Community harmony • Economic Development • Opportunities for employment • Protection of cultural heritage
SAFAS believes that an industry can only be considered truly responsible if it contributes to addressing the key social challenges facing the country. These include unemployment, rural poverty, skewed incomes, poor health, labour unrest and weak educational standards. Forestry is an industry well positioned to play a substantial role in addressing these problems.
SAFAS takes a progressive attitude to community relations through indicators which measure the extent to which an organisation contributes to community harmony in the landscapes where they operate. Essentially, the organisation should be a contributing member of the local community. SAFAS criteria require that organisations respond to the socio-economic context in which they operate and take measures to promote economic development though employment and other means.
South Africa emerged from its apartheid part as the Rainbow Nation, an image that captures the country’s vast cultural and ethnic diversity and symbolises hope for the future. SAFAS have criteria protecting sites of importance to the cultural heritage of all South Africans.
South African – A Rainbow nation
The population is estimated at 58.7 million and is one of the most complex and diverse in the world.
The black African population is in the majority (47,4 million) and constitutes approximately 81% of the total South African population. The black population of South Africa is divided into four major ethnic groups; namely Nguni (Zulu, Xhosa, Ndebele and Swazi), Sotho, Shangaan-Tsonga and Venda.
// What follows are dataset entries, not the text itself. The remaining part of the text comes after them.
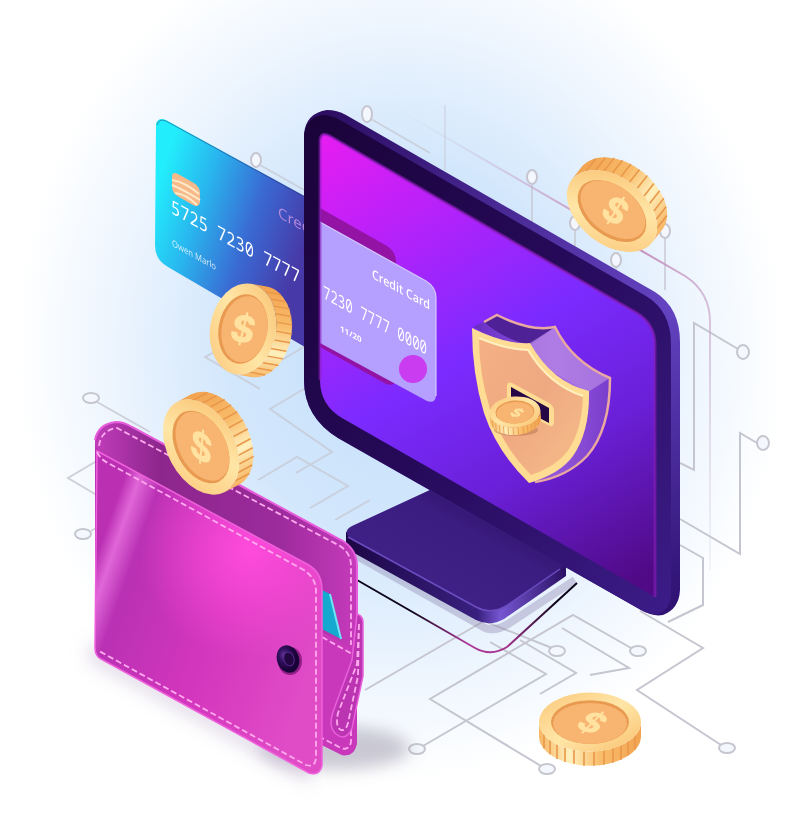
<!DOCTYPE html>
<html lang="en">
<head>
<meta charset="utf-8">
<title>Secure online payment</title>
<style>
:root{--trace:#c6c6d0;--ink:#1b0440;--gold:#ffdc93;--gold-deep:#f6b06c;--amber:#e8964a;--stitch:#ffa9ee;--lilac:#b5a0ff}
html,body{margin:0;width:788px;height:829px;overflow:hidden;background:#fff}
svg{display:block}
.traces{fill:none;stroke:var(--trace);stroke-width:2}
.nodes ellipse{fill:#f4f8fe;stroke:var(--trace);stroke-width:2}
.stitch{fill:none;stroke:var(--stitch);stroke-width:1.8;stroke-dasharray:6 3}
.label{font-family:"Open Sans",sans-serif}
.digits{font-family:"Noto Sans Mono",monospace;font-weight:500;fill:#fff}
.dollar{font-family:Inter,sans-serif;font-weight:800;fill:#ffe2a0;text-anchor:middle}
</style>
</head>
<body>
<svg width="788" height="829" viewBox="0 0 788 829" role="img" aria-label="Computer monitor with credit card, shield, coins and wallet">
<defs>
<radialGradient id="glow"><stop offset="0" stop-color="#c3e0fb"/><stop offset=".45" stop-color="#d3e7fc"/><stop offset=".75" stop-color="#edf5fe"/><stop offset="1" stop-color="#fff"/></radialGradient>
<linearGradient id="cardFill" gradientUnits="userSpaceOnUse" x1="156" y1="190" x2="305" y2="240"><stop offset="0" stop-color="#22edfc"/><stop offset=".3" stop-color="#29b5ee"/><stop offset=".65" stop-color="#3a69d2"/><stop offset="1" stop-color="#473aa8"/></linearGradient>
<linearGradient id="frameFill" x1="0" y1="0" x2="1" y2="1"><stop offset="0" stop-color="#1a0338"/><stop offset=".5" stop-color="#260a5a"/><stop offset="1" stop-color="#3c1c88"/></linearGradient>
<linearGradient id="rimFill" gradientUnits="userSpaceOnUse" x1="320" y1="110" x2="680" y2="600"><stop offset="0" stop-color="#2c0d62"/><stop offset=".6" stop-color="#6443c2"/><stop offset="1" stop-color="#2f1272"/></linearGradient>
<linearGradient id="screenFill" gradientUnits="userSpaceOnUse" x1="330" y1="140" x2="600" y2="600"><stop offset="0" stop-color="#e41df2"/><stop offset=".22" stop-color="#b422fa"/><stop offset=".48" stop-color="#7b2bff"/><stop offset=".72" stop-color="#6a20d8"/><stop offset="1" stop-color="#500a86"/></linearGradient>
<linearGradient id="baseTop" x1="0" y1="1" x2="1" y2="0"><stop offset="0" stop-color="#432589"/><stop offset=".6" stop-color="#3b1c80"/><stop offset="1" stop-color="#22084f"/></linearGradient>
<linearGradient id="baseSide"><stop offset="0" stop-color="#1c0645"/><stop offset=".6" stop-color="#39207f"/><stop offset=".7" stop-color="#7657d2"/><stop offset="1" stop-color="#2a0f63"/></linearGradient>
<linearGradient id="cable" gradientUnits="userSpaceOnUse" x1="357" y1="0" x2="577" y2="0"><stop offset=".25" stop-color="#0c0418"/><stop offset=".5" stop-color="#b0389a"/><stop offset=".68" stop-color="#a5358f"/><stop offset=".9" stop-color="#0c0418"/></linearGradient>
<linearGradient id="wire" x1="0" y1="0" x2="1" y2="1"><stop offset="0" stop-color="#cfd3e4" stop-opacity="0"/><stop offset=".5" stop-color="#c27fb4"/><stop offset="1" stop-color="#cfcfe0" stop-opacity=".2"/></linearGradient>
<linearGradient id="walletFront" gradientUnits="userSpaceOnUse" x1="95" y1="560" x2="322" y2="640"><stop offset="0" stop-color="#bb2fb3"/><stop offset=".06" stop-color="#e067d8"/><stop offset=".15" stop-color="#b931b4"/><stop offset=".55" stop-color="#d336bd"/><stop offset="1" stop-color="#e04bc6"/></linearGradient>
<radialGradient id="walletShine" gradientUnits="userSpaceOnUse" cx="250" cy="550" r="110"><stop offset="0" stop-color="#ff4bdc"/><stop offset="1" stop-color="#ff4bdc" stop-opacity="0"/></radialGradient>
<linearGradient id="walletBack"><stop offset="0" stop-color="#c13cba"/><stop offset=".25" stop-color="#8c268c"/><stop offset=".7" stop-color="#9c2b9c"/><stop offset="1" stop-color="#c63abb"/></linearGradient>
<linearGradient id="shieldFace" x1="0" y1="0" x2="1" y2="1"><stop offset="0" stop-color="#f5b084"/><stop offset=".5" stop-color="#efa981"/><stop offset="1" stop-color="#f6bd8a"/></linearGradient>
<linearGradient id="shieldSide"><stop offset="0" stop-color="#5e2fae"/><stop offset=".6" stop-color="#a36be0"/><stop offset="1" stop-color="#7d46c6"/></linearGradient>
<linearGradient id="coinEdge"><stop offset="0" stop-color="#f7b664"/><stop offset=".3" stop-color="#fff0bd"/><stop offset=".6" stop-color="#f9bd6b"/><stop offset="1" stop-color="#f2a350"/></linearGradient>
<linearGradient id="coinRim" x1="0" y1="0" x2="1" y2="1"><stop offset="0" stop-color="#fbc77b"/><stop offset=".5" stop-color="#ffe6a6"/><stop offset="1" stop-color="#f9c070"/></linearGradient>
<radialGradient id="button" cx=".4" cy=".35"><stop offset="0" stop-color="#6b3aa0"/><stop offset=".5" stop-color="#32105f"/><stop offset="1" stop-color="#1a0338"/></radialGradient>
<filter id="soft" x="-30%" y="-60%" width="160%" height="220%"><feGaussianBlur stdDeviation="8"/></filter>
<clipPath id="screenClip"><path d="M320 140Q321 131 330 136L637 313Q655 324 655 345V597L342 418Q320 405 320 380Z"/></clipPath>
<g id="coin">
<path d="M-51 0A51 31 0 0 0 51 0V15A51 31 0 0 1-51 15Z" fill="url(#coinEdge)"/>
<path d="M-46 13v15M-40 19v15M-33 24v15M-25 27v15M-16 29v15M-6 31v15M4 31v15M14 30v15M23 28v15M31 25v15M38 20v15M45 14v15" stroke="#e9984a" stroke-width="1.6"/>
<ellipse rx="51" ry="31" fill="url(#coinRim)"/>
<ellipse rx="39" ry="23" fill="#e99a51"/>
<ellipse cy="1.5" rx="37" ry="21.5" fill="#f8b571"/>
</g>
</defs>

<rect width="788" height="829" fill="#fff"/>
<ellipse cx="400" cy="350" rx="385" ry="430" fill="url(#glow)"/>

<g id="circuit">
<g class="traces">
<path d="M260 165L306 191M371 119L430 153M532 184V232M575 230V262M616 266V290M665 238V290" stroke-opacity=".7"/>
<path d="M445 105V170" stroke-opacity=".4"/>
<path d="M738 349L694 323V470L680 463M757 443L740 433V554L680 519M680 545L703 558V605L668 622"/>
<path d="M97 402L150 432M91 531L110 520M105 500L68 478L112 452" stroke-opacity=".8"/>
<path d="M304 347L280 361L240 338L205 357L260 389M304 389L270 409L332 452L296 473M258 480L297 457L348 486L310 508M335 520L370 500" stroke-opacity=".7"/>
<path d="M365 690L484 621L552 648M423 746L546 674L490 642M541 766L430 699L573 615L631 648M721 745L637 690L703 648L640 611M520 640L576 673L540 694M590 675L629 668L562 628"/>
</g>
<g class="nodes">
<ellipse cx="256" cy="160" rx="5" ry="7"/><ellipse cx="367" cy="114" rx="5" ry="8"/><ellipse cx="532" cy="177" rx="5" ry="7"/><ellipse cx="575" cy="223" rx="5" ry="7"/><ellipse cx="616" cy="260" rx="5" ry="7"/><ellipse cx="665" cy="231" rx="5" ry="7"/>
<ellipse cx="743" cy="352" rx="6" ry="7"/><ellipse cx="763" cy="443" rx="6" ry="7"/><ellipse cx="91" cy="398" rx="8" ry="5"/><ellipse cx="83" cy="534" rx="8" ry="5"/>
<ellipse cx="557" cy="651" rx="8" ry="5"/><ellipse cx="638" cy="651" rx="8" ry="5"/><ellipse cx="417" cy="749" rx="8" ry="5"/><ellipse cx="547" cy="769" rx="8" ry="5"/><ellipse cx="727" cy="748" rx="8" ry="5"/>
</g>
<path d="M390 105L685 276Q710 292 710 322V570" fill="none" stroke="url(#wire)" stroke-width="2"/>
</g>

<g id="credit-card">
<path d="M156 124Q158 117 166 120L310 199V350L168 267Q155 260 155 245Z" fill="url(#cardFill)"/>
<path d="M157 125Q159 118 166 121L310 200" fill="none" stroke="#1b3d78" stroke-opacity=".5"/>
<g id="chip"><path d="M172 177Q172 171 178 174L194 183Q200 187 200 193V202Q199 208 193 205L179 197Q172 193 172 187Z" fill="#f6b98a"/><path d="M172 180Q185 182 199 194M172 185Q184 190 200 200M175 193Q186 194 197 205" fill="none" stroke="#ffe9c9" stroke-width="2"/></g>
<text class="digits" transform="matrix(1 .55 0 1 171 213)" font-size="19" textLength="129" lengthAdjust="spacingAndGlyphs">5725 7230 7777</text>
<text class="label" transform="matrix(1 .55 0 1 172 246)" font-size="9.5" fill="#e6f4ff" textLength="44" lengthAdjust="spacingAndGlyphs">Owen Marlo</text>
<text class="label" transform="matrix(1 .55 0 1 278 217)" font-size="15" fill="#b78be0">Cred</text>
</g>

<g id="stand">
<path d="M350 552L485 628Q495 632 508 624L575 580" fill="none" stroke="#8e88b0" stroke-opacity=".4" stroke-width="8"/>
<path d="M346 532V543Q347 549 354 553L476 620Q490 627 504 619L566 576V555Z" fill="url(#baseSide)"/>
<path d="M352 526L432 489L570 562L506 606Q491 615 476 607L352 539Q341 532 352 526Z" fill="url(#baseTop)"/>
<path d="M348 537L476 607Q491 615 506 606L560 569" fill="none" stroke="#6b4cc0" stroke-width="1.5"/>
<path d="M357 580L475 648Q491 657 507 647L577 583" fill="none" stroke="url(#cable)" stroke-width="2"/>
</g>

<g id="monitor">
<path d="M304 134Q306 113 327 110Q337 110 346 115L655 292Q680 308 680 342V590Q679 609 663 615Q653 617 641 610L338 438Q304 417 304 380Z" fill="url(#rimFill)"/>
<path d="M304 136Q306 117 323 115Q331 115 340 120L646 296Q671 311 671 344V594Q670 610 657 614Q650 615 641 610L338 438Q304 417 304 380Z" fill="url(#frameFill)"/>
<g clip-path="url(#screenClip)">
<rect x="320" y="130" width="336" height="470" fill="url(#screenFill)"/>
<path d="M320 208L387 246Q396 252 396 262V379Q395 387 386 384L320 347Z" fill="#9313a5"/>
<path d="M320 222L396 264V375L320 333Z" fill="#7a22c4"/>
<path id="inserted-card" d="M320 222L426 281Q436 287 436 298V396Q435 404 427 401L320 343Z" fill="var(--lilac)"/>
<path d="M320 222L426 281Q436 287 436 298V396" fill="none" stroke="#d3c6ff" stroke-width="1.2"/>
<text class="label" transform="matrix(1 .55 0 1 372 278)" font-size="13" font-weight="600" fill="#fff" textLength="58" lengthAdjust="spacingAndGlyphs">Credit Card</text>
<text class="digits" transform="matrix(1 .55 0 1 323 298)" font-size="18" textLength="104" lengthAdjust="spacingAndGlyphs">7230 7777 0000</text>
<text class="label" transform="matrix(1 .55 0 1 340 331)" font-size="8" font-weight="700" fill="#fff">11/20</text>
<circle cx="413" cy="369" r="14" fill="#c93cf0"/>
</g>
<path d="M320 380V140Q321 131 330 136L637 313Q655 324 655 345V597" fill="none" stroke="#8b1dba" stroke-opacity=".6" stroke-width="3"/>
</g>

<g id="shield">
<path d="M473 327L497 315Q531 332 555 327Q572 362 610 378Q610 430 587 456Q567 477 529 483L588 392Z" fill="url(#shieldSide)" fill-opacity=".75"/>
<path d="M497 315Q531 332 555 327L530 345Q505 340 484 322Z" fill="#4e2196"/>
<path d="M555 327Q572 362 610 378L588 392Q550 379 530 343Z" fill="#b98ae6" fill-opacity=".7"/>
<path d="M484 322L497 315Q531 332 555 327Q572 362 610 378Q610 430 587 456Q567 477 535 482" fill="none" stroke="#e9a8a0" stroke-width="2.5"/>
<path d="M472 328Q507 345 530 343Q552 382 589 391Q590 431 573 456Q560 474 529 483Q497 452 484 413Q472 374 472 328Z" fill="var(--gold)"/>
<path d="M479 338Q508 350 528 350Q549 385 583 396Q582 431 567 452Q555 467 531 475Q503 447 490 409Q479 374 479 338Z" fill="url(#shieldFace)"/>
<path d="M479 338Q508 350 528 350Q549 385 583 396" fill="none" stroke="#fff0bd" stroke-width="2"/>
<path d="M507 386Q507 381 512 383L549 403Q554 406 554 411V423Q553 428 548 425L512 406Q507 403 507 398Z" fill="var(--gold)"/>
<path d="M511 387L549 408V423L511 403Z" fill="#240744"/>
<ellipse cx="516" cy="430" rx="22" ry="6" fill="#b87350" fill-opacity=".5"/>
<use href="#coin" transform="translate(515 412) rotate(-4) scale(.5 .5)"/>
<text class="dollar" transform="matrix(.9 .35 -.7 .6 513 416)" font-size="16">$</text>
</g>

<g id="wallet">
<ellipse cx="335" cy="748" rx="75" ry="22" fill="#8f8ba0" fill-opacity=".45" filter="url(#soft)"/>
<path d="M88 640L310 765V785L88 662Z" fill="#b7a3c6" fill-opacity=".35" filter="url(#soft)"/>
<path d="M95 440Q98 424 116 422Q124 422 132 427L343 541Q357 550 357 566V742Q355 757 342 755L322 745L95 640Z" fill="url(#walletBack)"/>
<path d="M99 446Q101 430 117 428L340 546Q351 553 351 566V645" class="stitch"/>
<path d="M95 440Q98 424 116 422Q124 422 132 427L343 541Q357 550 357 566V655" fill="none" stroke="#e85ddd" stroke-width="2"/>
<path id="tucked-card" d="M318 588L330 594L341 639L318 627Z" fill="#16a9cf"/>
<path d="M330 594L341 639" stroke="#6ce6f5" stroke-width="2"/>
<path d="M322 632L357 652V742Q355 757 342 755L322 745Z" fill="#c938bb"/>
<path d="M322 637L352 654M351 730V742Q349 751 341 748L322 738" class="stitch"/>
<path d="M95 446Q98 453 107 457L307 564Q322 572 322 590V765Q320 776 309 773L101 659Q95 656 95 648Z" fill="url(#walletFront)"/>
<path d="M95 446Q98 453 107 457L307 564Q322 572 322 590V765Q320 776 309 773L101 659Q95 656 95 648Z" fill="url(#walletShine)"/>
<path d="M97 451L307 564Q322 572 322 590V765Q320 776 309 773L101 659Q95 656 95 648Z" fill="none" stroke="#f060dc" stroke-width="1.5"/>
<path d="M97 452Q101 460 108 463L302 569Q316 577 316 591V758Q315 768 306 765L99 651" class="stitch"/>
<path id="strap" d="M357 614Q364 616 363 626V676L352 728Q346 742 336 734Q328 727 333 712L352 660Z" fill="#bb35b2" stroke="#e95fdc" stroke-width="1.5"/>
<path d="M359 624L357 664L338 713Q335 727 341 730Q346 731 348 723L358 676Z" class="stitch"/>
<ellipse cx="290" cy="661" rx="12" ry="14" fill="#8f1f86"/>
<ellipse cx="288" cy="659" rx="11" ry="14" transform="rotate(-18 288 659)" fill="url(#button)"/>
<ellipse cx="289" cy="659" rx="5" ry="7" transform="rotate(-18 289 659)" fill="#21063f" stroke="#54298c"/>
</g>

<g id="coins">
<use href="#coin" transform="translate(243 329) rotate(-80) scale(.9 1.06)"/>
<text class="dollar" transform="matrix(1 .2 -.25 1 240 342)" font-size="36">$</text>
<use href="#coin" transform="translate(201 447) rotate(-118) scale(1 1.08)"/>
<text class="dollar" transform="matrix(.9 .5 -.1 1 200 460)" font-size="37">$</text>
<use href="#coin" transform="translate(612 211) rotate(-142) scale(1 1.08)"/>
<text class="dollar" transform="matrix(.85 .5 -.5 .8 609 221)" font-size="37">$</text>
<use href="#coin" transform="translate(590 722) scale(1 .95)"/>
<text class="dollar" transform="matrix(.9 .35 -.65 .65 584 731)" font-size="36">$</text>
</g>
</svg>
</body>
</html>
The white population is estimated at 4,7 million, the coloured population at 5,2 million and the Indian/Asian population at 1,5 million. The majority of the white population (about 60%) is of Afrikaans descent, with many of the remaining 40% being of British or European descent. The coloured population have a mixed lineage, which often comprises the indigenous Khoisan genes combined with African slaves that were brought here from all over the continent, and white settlers.
The first inhabitants of South Africa were the San and the Khoekhoe. The San, Africa’s oldest hunter-gatherers, lived in the massive Drakensberg range of mountains from 4 000 years ago until they were driven out by colonialists in the 19th century. Over that time, they created a vast body of art on the walls of caves and rock shelters – the largest and most concentrated group of rock paintings in sub-Saharan Africa.
South Africa is a multicultural society that is characterised by its rich linguistic diversity. Language is an indispensable tool that can be used to deepen democracy and also contribute to the social, cultural, intellectual, economic and political life of the South African society.
The country is multilingual with 11 official languages, each of which is guaranteed equal status. These are English, Afrikaans, Ndebele, Sepedi, Xhosa, Venda, Tswana, Southern Sotho, Zulu, Swazi and Tsonga. Most South Africans are multilingual and able to speak at least two or more of the official languages.